It's the first awards ceremony for the Amputee Football Federation's league and everyone's on the edge of their seats.
Junior, an English teacher at a local high school in Liberia, has dreamed of going to the U.S. his whole life, mainly for better education. But he doesn't realize how tough life in the U.S. could be.
Comfort is training at THINK, a safe home that provides education and training to young girls, to be a pastry chef. She's one of many Liberians who're struggling to better themselves after the war.
Although a juvenile transit center is a temporary home for ex-combatants or those having trouble with the law, it has become a permanent home for abandoned, abused and mentally challenged children.
Journalism isn't so glamorous.
A transit home for boys who are in conflict with the law, ex-combatants or having trouble with their parents emits the sound of joy that makes the hard work of reintegration look fun.
Charles, a former fighter, believes the U.S. is a land of freedom and looks forward to the day he could enter the country. Freedom, he believes, will turn his skin as light as a white person.
MUZAFFARPUR, India -- Looking out over gray waters that have drowned the rice paddies that are his livelihood, laborer Bhavat Nagar swore no flood he could recall came close to the size of the latest monsoon deluge that also washed away most of his village and a neighbor's child.

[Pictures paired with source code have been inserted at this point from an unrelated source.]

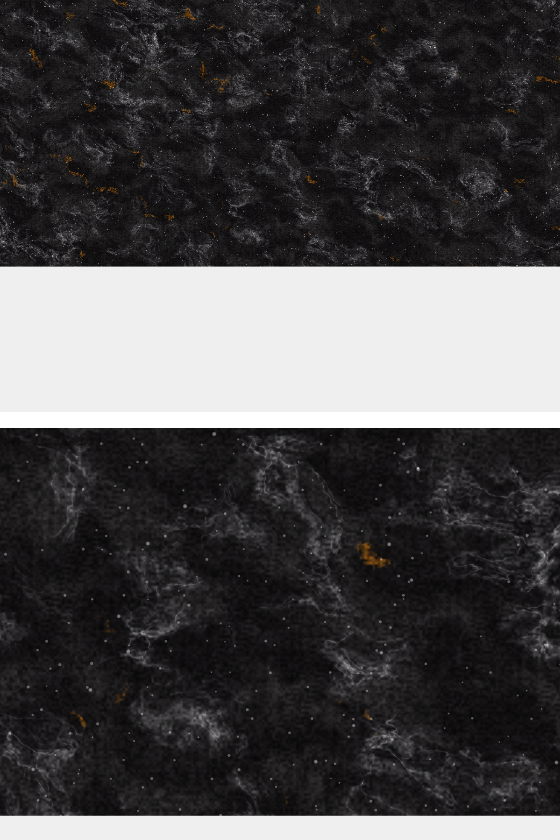
Top: the whole. Bottom: its middle third, enlarged.
This texture is drawn by a WebGL 1 fragment shader. Its source:

```glsl
precision highp float;
uniform vec2 u_resolution;

float hash(vec2 p) {
  return fract(sin(dot(p, vec2(127.1, 311.7))) * 43758.5453);
}

float noise(vec2 p) {
  vec2 i = floor(p), f = fract(p);
  f = f * f * (3.0 - 2.0 * f);
  return mix(mix(hash(i), hash(i + vec2(1.0, 0.0)), f.x),
             mix(hash(i + vec2(0.0, 1.0)), hash(i + 1.0), f.x), f.y);
}

float fbm(vec2 p) {
  float sum = 0.0, amp = 0.52;
  for (int i = 0; i < 5; i++) {
    sum += amp * noise(p);
    p = mat2(1.6, 1.2, -1.2, 1.6) * p + 17.3;
    amp *= 0.5;
  }
  return sum;
}

// Thin bright crest where the field crosses its middle value
float crest(float field, float sharpness) {
  return exp(-abs(field - 0.5) * sharpness);
}

// Sparse round crystals, one candidate per cell
float specks(vec2 p, float density) {
  vec2 cell = floor(p);
  vec2 center = 0.3 + 0.4 * vec2(hash(cell + 3.1), hash(cell + 8.7));
  float radius = 0.12 + 0.2 * hash(cell + 5.3);
  float disc = 1.0 - smoothstep(radius - 0.1, radius + 0.15, length(fract(p) - center));
  return disc * step(1.0 - density, hash(cell + 1.9));
}

vec3 stone(vec2 p) {
  // Flow falls gently to the right, bent by turbulence
  vec2 flow = vec2(dot(p, vec2(0.93, -0.36)), dot(p, vec2(0.36, 0.93)) * 1.5);
  vec2 bend = vec2(fbm(p * 16.0 + 4.0), fbm(p * 16.0 + 31.0)) - 0.5;
  vec2 q = flow + bend * 0.09;

  float cloud = smoothstep(0.32, 0.78, fbm(q * 26.0 + 50.0));
  float grain = noise(p * 470.0) * 0.65 + noise(mat2(0.8, 0.6, -0.6, 0.8) * p * 260.0) * 0.35;

  // Veins gather in small patches, denser toward the left
  float patches = smoothstep(0.44, 0.74, fbm(q * 17.0 + 80.0) + 0.06 - 0.06 * p.x);
  float veins = crest(fbm(q * 23.0 + 12.0), 38.0)
              + 0.7 * crest(fbm(q * 42.0 + 63.0), 26.0);
  float haze = patches * smoothstep(0.48, 0.75, fbm(q * 48.0 + 22.0));

  vec3 color = mix(vec3(0.062, 0.056, 0.061), vec3(0.132, 0.126, 0.13), cloud);
  color *= 0.45 + 1.1 * grain;
  float frost = (veins * (0.03 + 0.4 * patches) + haze * 0.24) * (0.15 + 1.3 * grain);
  color += vec3(0.62, 0.62, 0.635) * frost;

  // Rare rust stains with ragged, grainy rims
  float stain = fbm(q * 19.0 + 140.0) + 0.08 * (grain - 0.5);
  float rust = smoothstep(0.735, 0.82, stain);
  color = mix(color, vec3(0.6, 0.36, 0.08) * (0.2 + grain), rust * 0.8);

  // Pale crystals, fine and coarse
  color += 0.3 * specks(p * 270.0, 0.04);
  color += 0.4 * specks(p * 170.0 + 40.0, 0.012);
  return color;
}

void main() {
  vec2 p = gl_FragCoord.xy / u_resolution.y;
  float edge = 0.5 / u_resolution.y;
  float slab = smoothstep(0.353 - edge, 0.353 + edge, p.y);
  vec3 paper = vec3(0.937);
  gl_FragColor = vec4(mix(paper, clamp(stone(p), 0.0, 1.0), slab), 1.0);
}
```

"This is the worst it has been," he said, shaking his head. "We always lose a little, but now we have lost everything. I don't know what to do."
David Gibson and his girlfriend Grace live with their one-month-old baby in a makeshift shack in Monrovia. A sole breadwinner and amputee, David hopes his son will have a better life than he had.
Many Liberians wish to come to the U.S., hoping for better opportunities. But those who have been to the U.S., like Chico, realized that grave challenges exist no matter where they go.
After the civil war, many Liberian youth found themselves at the margins of the society, struggling to get by. Some, like Peter Fayah and David Gibson, survive by relying upon “the grace of God.”
MUZAFFARPUR, India -- In the six weeks since their village was swallowed by floodwaters, Chaitu Sahani and his family have watched helplessly as government aid deliveries pass their new home.
Along with thousands of other refugees, they live in shoddy tarpaulin tents that stretch for miles along one of the few still operable highways in this dirt-poor northern Bihar state.
Why the food trucks don't stop now, they cannot understand.